[Problem] Give the number of lines in the data below where the string "keys" occurs, and nothing else.

[Task inputs]
• • • •

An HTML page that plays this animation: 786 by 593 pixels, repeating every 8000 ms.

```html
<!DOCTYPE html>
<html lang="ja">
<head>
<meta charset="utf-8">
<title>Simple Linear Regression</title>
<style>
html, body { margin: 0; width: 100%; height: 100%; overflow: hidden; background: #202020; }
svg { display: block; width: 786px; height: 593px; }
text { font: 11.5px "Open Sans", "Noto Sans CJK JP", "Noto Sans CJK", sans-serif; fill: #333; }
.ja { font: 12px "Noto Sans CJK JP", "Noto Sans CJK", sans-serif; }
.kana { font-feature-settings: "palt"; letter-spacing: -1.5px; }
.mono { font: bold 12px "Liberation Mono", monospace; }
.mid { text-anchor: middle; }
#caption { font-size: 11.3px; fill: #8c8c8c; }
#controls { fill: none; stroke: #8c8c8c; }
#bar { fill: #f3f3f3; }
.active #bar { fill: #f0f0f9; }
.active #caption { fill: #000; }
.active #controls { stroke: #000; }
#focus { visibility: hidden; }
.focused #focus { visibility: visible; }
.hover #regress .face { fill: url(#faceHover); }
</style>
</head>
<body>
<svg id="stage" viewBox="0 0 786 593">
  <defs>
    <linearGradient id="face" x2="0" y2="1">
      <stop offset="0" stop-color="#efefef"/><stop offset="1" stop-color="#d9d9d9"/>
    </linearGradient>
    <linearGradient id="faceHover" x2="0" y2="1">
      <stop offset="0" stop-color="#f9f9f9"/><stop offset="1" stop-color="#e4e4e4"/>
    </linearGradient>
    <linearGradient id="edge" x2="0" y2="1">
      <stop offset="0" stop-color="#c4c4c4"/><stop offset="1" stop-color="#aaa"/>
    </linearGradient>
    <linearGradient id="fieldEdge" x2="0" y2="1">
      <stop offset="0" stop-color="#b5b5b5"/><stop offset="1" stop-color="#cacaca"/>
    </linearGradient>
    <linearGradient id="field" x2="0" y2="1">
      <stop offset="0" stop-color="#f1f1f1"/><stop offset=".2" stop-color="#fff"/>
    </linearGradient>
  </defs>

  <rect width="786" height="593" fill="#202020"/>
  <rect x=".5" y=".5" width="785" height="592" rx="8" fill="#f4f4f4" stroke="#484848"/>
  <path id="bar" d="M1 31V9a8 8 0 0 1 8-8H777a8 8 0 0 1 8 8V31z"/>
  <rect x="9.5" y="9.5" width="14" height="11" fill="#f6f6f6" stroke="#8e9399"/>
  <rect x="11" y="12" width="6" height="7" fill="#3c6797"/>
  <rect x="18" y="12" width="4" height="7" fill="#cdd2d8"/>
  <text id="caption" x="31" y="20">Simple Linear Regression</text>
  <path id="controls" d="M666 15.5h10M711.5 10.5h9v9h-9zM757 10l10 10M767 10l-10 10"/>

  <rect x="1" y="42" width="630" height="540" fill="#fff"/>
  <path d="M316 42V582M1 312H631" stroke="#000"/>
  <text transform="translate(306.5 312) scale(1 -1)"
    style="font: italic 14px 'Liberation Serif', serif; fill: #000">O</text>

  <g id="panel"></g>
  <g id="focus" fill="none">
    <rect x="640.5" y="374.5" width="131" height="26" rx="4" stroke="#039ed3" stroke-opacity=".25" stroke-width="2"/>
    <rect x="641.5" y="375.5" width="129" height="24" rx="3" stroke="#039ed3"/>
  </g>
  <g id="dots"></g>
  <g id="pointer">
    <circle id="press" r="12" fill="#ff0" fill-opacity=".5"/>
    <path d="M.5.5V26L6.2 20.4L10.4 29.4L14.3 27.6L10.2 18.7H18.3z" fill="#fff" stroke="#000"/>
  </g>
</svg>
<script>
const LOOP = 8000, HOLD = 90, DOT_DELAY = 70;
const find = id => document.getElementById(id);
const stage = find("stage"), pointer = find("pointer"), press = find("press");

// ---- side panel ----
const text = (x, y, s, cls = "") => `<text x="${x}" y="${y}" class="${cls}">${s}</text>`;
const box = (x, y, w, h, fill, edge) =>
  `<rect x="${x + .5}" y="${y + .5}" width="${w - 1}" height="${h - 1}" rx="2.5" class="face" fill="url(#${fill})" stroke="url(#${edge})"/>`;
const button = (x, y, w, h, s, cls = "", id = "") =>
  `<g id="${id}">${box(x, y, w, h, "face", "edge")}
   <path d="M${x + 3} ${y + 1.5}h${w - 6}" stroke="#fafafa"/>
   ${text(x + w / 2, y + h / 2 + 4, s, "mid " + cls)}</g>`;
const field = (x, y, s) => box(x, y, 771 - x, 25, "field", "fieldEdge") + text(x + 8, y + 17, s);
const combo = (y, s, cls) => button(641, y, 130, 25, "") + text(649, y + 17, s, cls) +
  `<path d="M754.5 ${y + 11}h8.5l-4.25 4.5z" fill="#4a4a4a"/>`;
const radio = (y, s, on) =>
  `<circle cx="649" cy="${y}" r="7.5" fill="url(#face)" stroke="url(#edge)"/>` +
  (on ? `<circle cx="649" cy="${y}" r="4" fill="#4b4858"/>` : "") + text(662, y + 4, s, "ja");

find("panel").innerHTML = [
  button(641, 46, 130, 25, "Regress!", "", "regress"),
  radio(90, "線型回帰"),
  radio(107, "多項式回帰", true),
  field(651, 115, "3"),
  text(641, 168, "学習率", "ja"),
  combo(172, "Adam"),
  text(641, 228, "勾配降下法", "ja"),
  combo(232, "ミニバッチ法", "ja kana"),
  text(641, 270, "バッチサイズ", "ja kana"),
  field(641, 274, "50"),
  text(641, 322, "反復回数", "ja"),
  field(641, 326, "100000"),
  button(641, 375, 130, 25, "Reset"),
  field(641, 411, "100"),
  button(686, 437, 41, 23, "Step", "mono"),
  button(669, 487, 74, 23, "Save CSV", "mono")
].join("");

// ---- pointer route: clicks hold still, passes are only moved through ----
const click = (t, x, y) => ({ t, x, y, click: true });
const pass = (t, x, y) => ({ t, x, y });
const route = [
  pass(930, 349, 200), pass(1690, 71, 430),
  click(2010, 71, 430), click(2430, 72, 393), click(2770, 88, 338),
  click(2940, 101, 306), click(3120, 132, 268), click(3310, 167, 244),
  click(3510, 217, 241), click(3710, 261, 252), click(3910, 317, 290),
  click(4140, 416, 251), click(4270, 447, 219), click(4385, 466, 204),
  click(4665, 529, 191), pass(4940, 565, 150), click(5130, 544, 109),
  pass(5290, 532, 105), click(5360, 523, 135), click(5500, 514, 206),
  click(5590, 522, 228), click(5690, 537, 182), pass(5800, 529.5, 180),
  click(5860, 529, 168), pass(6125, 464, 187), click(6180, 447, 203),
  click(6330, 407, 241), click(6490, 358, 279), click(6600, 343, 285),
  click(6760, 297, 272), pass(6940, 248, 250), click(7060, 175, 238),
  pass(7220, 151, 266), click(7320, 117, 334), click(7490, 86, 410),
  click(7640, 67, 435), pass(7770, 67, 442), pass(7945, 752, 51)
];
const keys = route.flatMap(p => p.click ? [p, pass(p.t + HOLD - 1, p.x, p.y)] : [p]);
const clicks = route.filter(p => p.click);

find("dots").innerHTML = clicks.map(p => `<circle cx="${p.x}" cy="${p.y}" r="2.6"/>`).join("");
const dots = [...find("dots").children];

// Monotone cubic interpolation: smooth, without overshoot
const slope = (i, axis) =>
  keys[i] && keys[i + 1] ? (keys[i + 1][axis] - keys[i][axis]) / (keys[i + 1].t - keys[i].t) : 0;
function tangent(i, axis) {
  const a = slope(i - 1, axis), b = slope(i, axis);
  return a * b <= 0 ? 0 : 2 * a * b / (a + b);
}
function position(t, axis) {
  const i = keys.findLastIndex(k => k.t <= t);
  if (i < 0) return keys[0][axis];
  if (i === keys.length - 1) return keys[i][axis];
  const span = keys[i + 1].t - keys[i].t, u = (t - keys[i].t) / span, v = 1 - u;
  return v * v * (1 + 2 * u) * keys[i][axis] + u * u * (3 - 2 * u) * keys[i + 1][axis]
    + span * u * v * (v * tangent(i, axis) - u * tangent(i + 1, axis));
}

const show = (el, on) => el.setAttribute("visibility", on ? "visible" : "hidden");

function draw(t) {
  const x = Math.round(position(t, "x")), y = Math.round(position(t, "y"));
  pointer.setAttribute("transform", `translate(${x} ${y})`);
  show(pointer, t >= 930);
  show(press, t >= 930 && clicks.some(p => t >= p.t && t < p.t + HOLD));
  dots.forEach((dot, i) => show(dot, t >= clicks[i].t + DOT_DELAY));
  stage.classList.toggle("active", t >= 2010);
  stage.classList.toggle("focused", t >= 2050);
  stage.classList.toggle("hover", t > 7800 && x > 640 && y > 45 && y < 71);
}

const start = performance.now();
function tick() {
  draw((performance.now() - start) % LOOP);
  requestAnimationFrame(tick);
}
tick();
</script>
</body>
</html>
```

• • • •

[Response for this exercise] 7